Data shown:

□ □ □ □

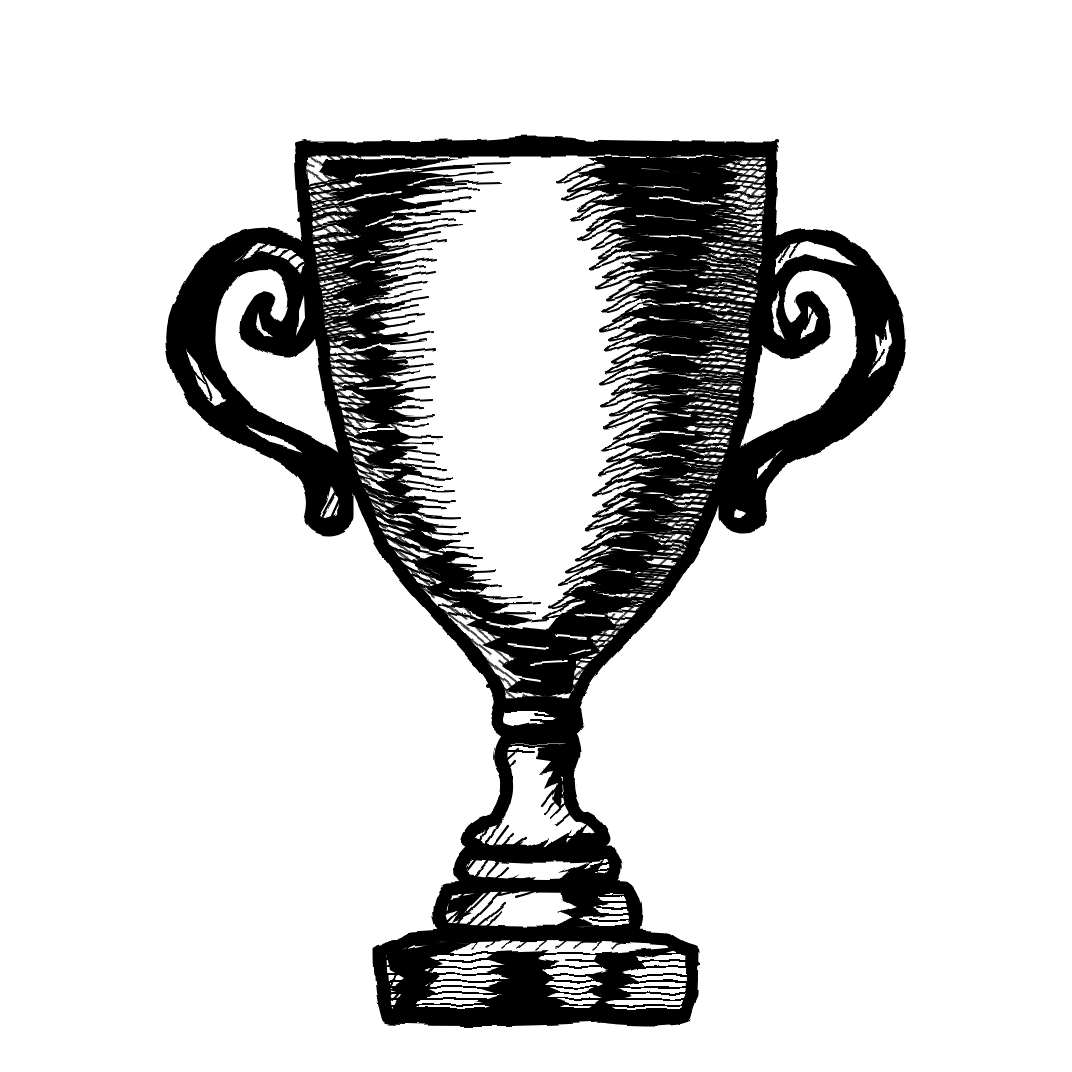
<!DOCTYPE html>
<html lang="en">
<head>
<meta charset="utf-8">
<title>Trophy cup ink drawing</title>
<style>
:root { --ink: #000; --paper: #fff; }
html, body { margin: 0; background: var(--paper); overflow: hidden; }
svg { display: block; width: 1072px; height: 1072px; }
.outline { fill: none; stroke: var(--ink); stroke-width: 13; stroke-linejoin: round; stroke-linecap: round; }
.body { fill: var(--paper); }
.solid { fill: var(--ink); }
.band { fill: var(--ink); stroke: var(--ink); stroke-width: 13; stroke-linejoin: round; }
.shine { fill: var(--paper); }
.hatch { fill: none; stroke: var(--ink); stroke-width: 2.2; stroke-linecap: round; stroke-linejoin: round; }
.bold { stroke-width: 4; }
.fine { stroke-width: 1.5; }
</style>
</head>
<body>
<svg viewBox="0 0 1072 1072" role="img" aria-label="Ink drawing of a two-handled trophy cup">
<defs>
  <filter id="hand" filterUnits="userSpaceOnUse" x="0" y="0" width="1072" height="1072">
    <feTurbulence type="fractalNoise" baseFrequency="0.035" numOctaves="2" seed="7" result="noise"/>
    <feDisplacementMap in="SourceGraphic" in2="noise" scale="7" xChannelSelector="R" yChannelSelector="G"/>
  </filter>
  <path id="cup" d="M301 148Q480 148 536 144Q600 148 772 148C772 220 766 270 757 320C750 390 740 440 720 488C700 535 686 566 654 604C622 640 588 664 574 704H503C498 676 474 654 440 616C410 584 382 552 368 512C340 450 330 400 322 340C312 280 304 230 301 148Z"/>
  <path id="handle" d="M312 256C290 234 262 229 236 240C206 254 194 276 182 300C170 322 170 350 180 374C190 402 216 424 246 440C272 452 296 460 306 478C316 494 314 508 311 520Q318 529 330 528Q342 526 347 518V480Q346 468 336 458C312 440 272 426 248 412C226 392 210 366 209 342C208 310 218 282 238 270Q256 262 272 264Q290 272 295 298Q294 322 282 329Q268 324 264 312L270 300Q262 294 256 304Q244 320 248 334Q262 350 288 351Q306 346 314 326Z"/>
  <path id="collar" d="M502 704H573L576 724Q570 734 556 731Q536 727 518 733Q502 732 497 724Z"/>
  <path id="neck" d="M506 738H571Q578 756 568 769C566 784 568 804 580 816Q600 822 604 840Q596 850 580 852Q536 854 482 850L468 840Q472 826 494 820C508 804 508 784 505 772Q494 756 506 738Z"/>
  <path id="ring" d="M470 852Q540 860 610 853Q622 868 610 882Q540 890 468 880Q452 870 470 852Z"/>
  <path id="step" d="M448 888Q536 884 626 888Q640 904 632 931Q540 936 444 930Q432 910 448 888Z"/>
  <path id="plinth" d="M380 950Q400 946 412 939Q540 930 668 939Q680 948 693 951L692 996Q688 1004 685 1016Q650 1022 600 1016Q500 1022 388 1018Q380 990 380 950Z"/>
  <clipPath id="in-cup"><use href="#cup"/></clipPath>
  <clipPath id="in-neck"><use href="#neck"/></clipPath>
  <clipPath id="in-ring"><use href="#ring"/></clipPath>
  <clipPath id="in-step"><use href="#step"/></clipPath>
  <clipPath id="in-plinth"><use href="#plinth"/></clipPath>
  <pattern id="falling" width="40" height="12" patternUnits="userSpaceOnUse" patternTransform="rotate(38)">
    <path class="hatch fine" d="M0 4H40M0 10H30"/>
  </pattern>
  <pattern id="rising" width="60" height="13" patternUnits="userSpaceOnUse" patternTransform="rotate(-42)">
    <path class="hatch fine" d="M0 4H60M4 10H48"/>
  </pattern>
  <pattern id="level" width="90" height="18" patternUnits="userSpaceOnUse" patternTransform="rotate(5)">
    <path class="hatch" d="M0 3H90M10 9H84M0 14H70"/>
  </pattern>
  <path id="flick" d="M165 4Q70-12 28-2L0 14Q4 17 40 1Q100-6 170 13"/>
</defs>

<g id="handles" filter="url(#hand)">
  <g id="left-handle">
    <use class="band" href="#handle"/>
    <path class="shine" d="M234 262L258 244L288 248L304 262L301 274L284 258L262 252Z"/>
    <path class="shine" d="M186 350L196 362L206 376L226 400L216 404L198 388Z"/>
    <path class="shine" d="M246 426L290 444L302 452L270 443Z"/>
    <path class="shine" d="M331 486L338 500L337 514L324 518L319 516L327 502Z"/>
    <path class="shine" d="M258 312L262 328L274 338L264 336L256 324Z"/>
    <path class="shine" d="M304 294L305 318L296 336L299 312Z"/>
    <path class="hatch" d="M236 263L262 240M246 262L276 238M258 262L288 240M270 262L298 243M280 266L304 250M290 272L308 260M188 368L204 384M196 358L212 398M322 516L334 494M330 518L339 498"/>
  </g>
  <g id="right-handle">
    <use class="band" href="#handle" transform="matrix(-1 0 0 1 1072 0)"/>
    <path class="shine" d="M776 260L790 246L808 241L838 250L856 266L834 261L806 254L786 262L776 276Z"/>
    <path class="shine" d="M889 320L892 342L884 364L868 378L876 354L874 334L882 340Z"/>
    <path class="shine" d="M758 468L784 450L770 464L758 478Z"/>
    <path class="shine" d="M735 508L746 513L741 519L734 518Z"/>
    <path class="shine" d="M808 306L818 318L815 333L800 339L808 324Z"/>
    <path class="shine" d="M778 290L776 316L786 340L776 330L771 306Z"/>
    <path class="hatch" d="M780 262L792 244M790 258L800 243M878 322L880 346M884 322L886 338M868 374L884 352M764 474L776 456M812 310L806 330"/>
  </g>
</g>

<g id="bowl" filter="url(#hand)">
  <use class="body" href="#cup"/>
  <g clip-path="url(#in-cup)">
    <path fill="url(#falling)" d="M296 148H360L384 330L410 500L470 590L540 650V704H490L360 520L310 340Z"/>
    <path fill="url(#rising)" d="M690 148H776L760 330L720 500L650 610L570 700V640L640 540L680 420Z"/>
    <path fill="url(#level)" d="M600 150H776L760 330L730 480L650 610L570 700H540V640L600 570L650 480L648 320Z"/>

    <g id="left-strokes">
      <path id="left-upper" class="hatch" d="M510 163Q410 164 300 190M492 172Q410 180 300 196M500 182Q420 182 300 208M478 189Q400 194 300 216M470 198Q390 206 300 222M476 211Q400 210 300 234M455 219Q390 226 300 242M462 224Q390 234 300 250M440 232Q390 240 300 262M446 239Q390 248 300 270M432 249Q380 254 300 278M436 258Q380 266 300 284M424 266Q370 272 300 292M434 271Q370 282 300 300M426 282Q370 290 305 306M420 291Q370 300 305 314M428 299Q370 306 305 322M416 307Q370 314 305 328M424 314Q370 320 305 336M414 322Q370 330 310 340"/>
      <path class="hatch" d="M434 331Q380 342 315 338M426 340Q380 348 315 344M435 348Q380 356 315 352M424 356Q370 364 315 358M432 363Q380 372 320 366M420 371Q370 380 320 374M434 376Q380 388 320 382M428 388Q380 394 320 388M433 400Q380 404 325 394M424 408Q380 410 325 400M436 416Q380 420 325 406M428 424Q380 428 330 414M440 437Q390 438 330 420M430 443Q380 444 330 428M438 454Q390 452 335 434M434 462Q390 460 335 442M446 468Q400 470 340 448M452 478Q400 478 340 456M442 485Q400 486 345 464M455 491Q400 494 345 470M456 502Q410 504 350 480M446 508Q400 510 355 488M460 517Q410 520 360 494M454 525Q410 526 365 504M468 533Q420 534 370 512M460 541Q420 542 375 520M474 549Q430 550 380 528M482 558Q430 560 385 536M476 566Q430 568 390 546M496 571Q440 576 395 556M490 580Q440 584 400 564M502 586Q450 592 410 574M522 597Q460 600 420 584M540 603Q480 608 430 592M536 614Q480 616 440 604M548 620Q490 626 450 614"/>
      <use href="#left-upper" x="-36" y="4"/>
      <path class="hatch bold" d="M470 166Q400 170 330 184M450 181Q400 186 340 204M440 203Q390 208 340 226M420 229Q380 238 340 250M408 252Q370 262 335 272M405 278Q370 284 335 298M402 304Q370 310 335 322M405 334Q370 342 335 338M408 362Q370 366 340 360M412 392Q380 396 345 388M414 418Q380 418 345 410M416 448Q380 450 350 438M420 474Q390 474 360 462M424 500Q390 504 365 486M436 528Q400 532 380 514M454 554Q420 556 396 540M470 578Q440 582 414 562M500 604Q460 606 430 588"/>
    </g>
    <path id="left-shadow" class="solid" d="M326 160L460 158L400 170L446 176L404 184L436 192L396 198L428 206L388 212L412 220L382 224L398 234L374 238L390 250L366 250L382 264L368 270L396 276L372 282L392 292L364 298L384 308L366 316L390 326L372 332L408 340L376 346L398 354L382 362L412 368L380 376L406 384L388 392L414 400L384 408L412 418L386 426L414 436L392 446L408 454L390 462L418 470L396 480L414 490L398 498L424 508L406 516L440 524L420 532L454 542L436 550L470 556L446 564L478 572L456 580L490 586L474 596L510 606L490 612L530 620L512 626L548 630L562 612L586 602L566 594L604 586L580 578L610 568L590 560L622 552L598 544L632 536L600 528L640 520L610 512L646 504L616 496L650 486L626 478L660 468L628 460L664 452L622 444L660 436L636 428L670 418L640 410L672 402L630 392L668 386L626 380L664 370L632 362L668 352L628 346L656 338L622 328L652 322L618 314L664 306L632 296L666 288L626 282L656 272L620 264L654 256L616 248L640 240L606 232L636 226L600 218L632 208L590 202L624 194L580 188L614 182L576 172L606 168L588 158H748L716 168L744 174L720 184L740 190L712 198L734 206L706 212L730 222L700 230L726 238L696 244L718 252L690 260L712 268L694 276L716 284L686 292L722 300L692 308L724 318L690 324L728 334L698 340L716 350L686 358L708 366L682 374L706 384L676 390L700 400L680 408L704 418L684 428L710 436L676 446L706 454L680 464L700 470L668 480L696 490L660 498L688 508L650 518L676 528L646 536L670 548L638 556L658 566L630 574L646 584L616 594L636 604L604 614L620 626L590 636L600 650L576 662L572 692L546 698L506 690L520 680L502 666L516 658L482 646L502 636L466 626L482 618L450 606L464 600L430 586L448 578L416 562L434 554L402 536L418 528L386 510L404 502L374 482L396 474L362 458L388 448L354 434L380 424L352 412L372 402L346 388L374 378L342 368L370 360L340 344L366 336L344 318L362 308L336 294L360 284L334 270L358 258L330 244L360 236L336 222L362 210L330 194L364 186L318 172Z"/>
    <g id="shadow-gaps" fill="none" stroke="#fff" stroke-width="1.8" stroke-linecap="round">
      <path d="M356 178Q390 170 420 170M346 202Q370 194 400 192M366 226Q380 220 394 218M350 268Q364 262 374 262M348 310Q362 304 374 304M352 350L382 346M360 388L394 386M362 430L394 430M376 468L400 470M396 514L416 516M420 550L442 554M452 588L478 592M486 622L522 628M508 644L548 648M530 664L566 662M512 676L540 680M640 168L700 174M620 184L690 190M650 198L720 204M636 216L694 220M640 234L700 238M628 250L676 254M650 268L700 270M646 282L686 286M644 300L700 304M650 318L706 322M640 336L690 338M652 354L694 356M642 372L690 376M650 394L688 396M654 412L690 416M644 432L692 434M646 456L684 458M640 474L680 478M632 492L672 496M628 510L664 514M618 532L654 534M612 548L646 552M604 570L630 572M592 592L618 594M576 614L604 616M556 636L586 638M590 648L570 654"/>
    </g>
    <g id="right-flicks" class="hatch">
      <use href="#flick" x="557" y="168"/><use href="#flick" x="568" y="176"/><use href="#flick" x="562" y="186"/><use href="#flick" x="576" y="196"/><use href="#flick" x="570" y="206"/><use href="#flick" x="586" y="214"/><use href="#flick" x="578" y="224"/><use href="#flick" x="592" y="234"/><use href="#flick" x="598" y="244"/><use href="#flick" x="590" y="254"/><use href="#flick" x="604" y="264"/><use href="#flick" x="596" y="274"/><use href="#flick" x="606" y="284"/><use href="#flick" x="602" y="296"/><use href="#flick" x="612" y="306"/><use href="#flick" x="600" y="316"/><use href="#flick" x="610" y="326"/><use href="#flick" x="604" y="338"/><use href="#flick" x="612" y="348"/><use href="#flick" x="606" y="358"/><use href="#flick" x="600" y="370"/><use href="#flick" x="612" y="380"/><use href="#flick" x="602" y="392"/><use href="#flick" x="610" y="402"/><use href="#flick" x="604" y="414"/><use href="#flick" x="614" y="424"/><use href="#flick" x="602" y="436"/><use href="#flick" x="608" y="448"/><use href="#flick" x="600" y="460"/><use href="#flick" x="606" y="470"/><use href="#flick" x="592" y="482"/><use href="#flick" x="602" y="492"/><use href="#flick" x="594" y="502"/><use href="#flick" x="586" y="514"/><use href="#flick" x="596" y="522"/><use href="#flick" x="582" y="534"/><use href="#flick" x="574" y="546"/><use href="#flick" x="566" y="558"/><use href="#flick" x="560" y="570"/><use href="#flick" x="564" y="580"/><use href="#flick" x="550" y="592"/><use href="#flick" x="544" y="604"/>
    </g>
  </g>
  <use class="outline" href="#cup"/>
  <path class="outline" d="M301 150H772M478 148Q536 138 600 148"/>
  <path class="hatch bold" d="M296 144L304 142M768 145L776 142M298 218L304 214M488 686L498 680"/>
</g>

<g id="stem" filter="url(#hand)">
  <use class="body" href="#collar"/>
  <path class="hatch" d="M506 711H568M536 715H569M532 720H568M540 724H567"/>
  <path class="solid" d="M546 712L570 710V728L540 722L556 718Z"/>
  <use class="outline" href="#collar"/>

  <use class="body" href="#neck"/>
  <g clip-path="url(#in-neck)">
    <path class="solid" d="M538 748L572 744V770L560 778L562 810L552 800L556 784L544 790L552 772L540 774L550 762L536 760Z"/>
    <path class="solid" d="M500 852L524 842L516 850L550 838L542 848L572 830L566 842L588 824L582 836L606 832V854Z"/>
    <path class="hatch" d="M500 746H560M504 752H534M502 764L518 750M504 774L514 762M542 806L566 776M546 814L570 786M552 818L574 796M558 824L580 806M476 846L492 822M482 850L500 822M490 850L508 826M498 852L514 834M506 852L526 838M566 836H602M570 842H604"/>
  </g>
  <use class="outline" href="#neck"/>

  <use class="body" href="#ring"/>
  <g clip-path="url(#in-ring)">
    <path class="solid" d="M556 884L570 872L558 874L590 860L582 868L604 860L596 872L612 874L600 888ZM496 886L520 874L512 880L536 876L524 888Z"/>
    <path class="hatch" d="M462 876L476 858M468 882L488 860M478 884L498 862M488 886L508 866M590 864H616M592 870H616M586 876H612"/>
  </g>
  <use class="outline" href="#ring"/>

  <use class="body" href="#step"/>
  <g clip-path="url(#in-step)">
    <path class="solid" d="M560 890L622 888L596 898L608 904L592 908L606 916L580 918L596 926L552 928L574 918L558 912L576 906L562 900ZM448 898L486 892L466 912L474 914L452 924L460 910L446 914Z"/>
    <path class="hatch" d="M442 916L466 890M446 924L480 890M454 928L492 890M464 930L500 894M474 930L504 904M484 930L500 912M500 896L520 891M516 898L540 891M596 896H632M598 902H634M596 908H634M600 914H634M590 920H634M596 926H630"/>
  </g>
  <use class="outline" href="#step"/>
</g>

<g id="base" filter="url(#hand)">
  <use class="body" href="#plinth"/>
  <g clip-path="url(#in-plinth)">
    <path class="hatch" d="M386 954H690M386 960H540M566 961H690M388 967H688M386 974H520M540 975H690M388 981H690M386 987H690M390 993H688M388 999H690M390 1005H686M390 1011H686M392 1000L424 962M388 986L412 954M398 1008L432 968M408 1010L438 976"/>
    <path class="hatch fine" d="M470 948L480 940M486 948L496 940M502 949L512 941M518 948L528 940M536 949L546 941M556 948L566 940M574 949L584 941M592 949L602 941M612 949L620 941"/>
    <path class="solid" d="M386 954L428 944L470 942L448 954L430 956L442 964L424 970L440 976L426 986L438 992L412 1004L424 1012H390L400 994L388 990L404 978L390 970Z"/>
    <path class="solid" d="M496 952L550 950L538 958L560 962L542 970L556 978L546 986L560 992L548 998L570 1004L556 1010L580 1018H460L490 1006L474 1002L502 994L482 988L508 980L486 972L506 966L484 960Z"/>
    <path class="solid" d="M596 954L690 946L650 958L636 956L644 966L622 972L640 980L618 988L632 996L606 1002L620 1010L588 1008L602 998L586 992L604 984L588 976L606 970L592 962Z"/>
    <path class="solid" d="M380 1008H690V1020H380Z"/>
  </g>
  <use class="outline" href="#plinth"/>
  <path class="hatch bold" d="M382 946L390 942M690 968L699 963M388 1022L396 1020M680 1022L688 1020"/>
</g>
</svg>
</body>
</html>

□ □ □ □

Exercise instructions:
Compute the number of lines in the records that contain the string "level", and return that number alone.

Response to the exercise:
2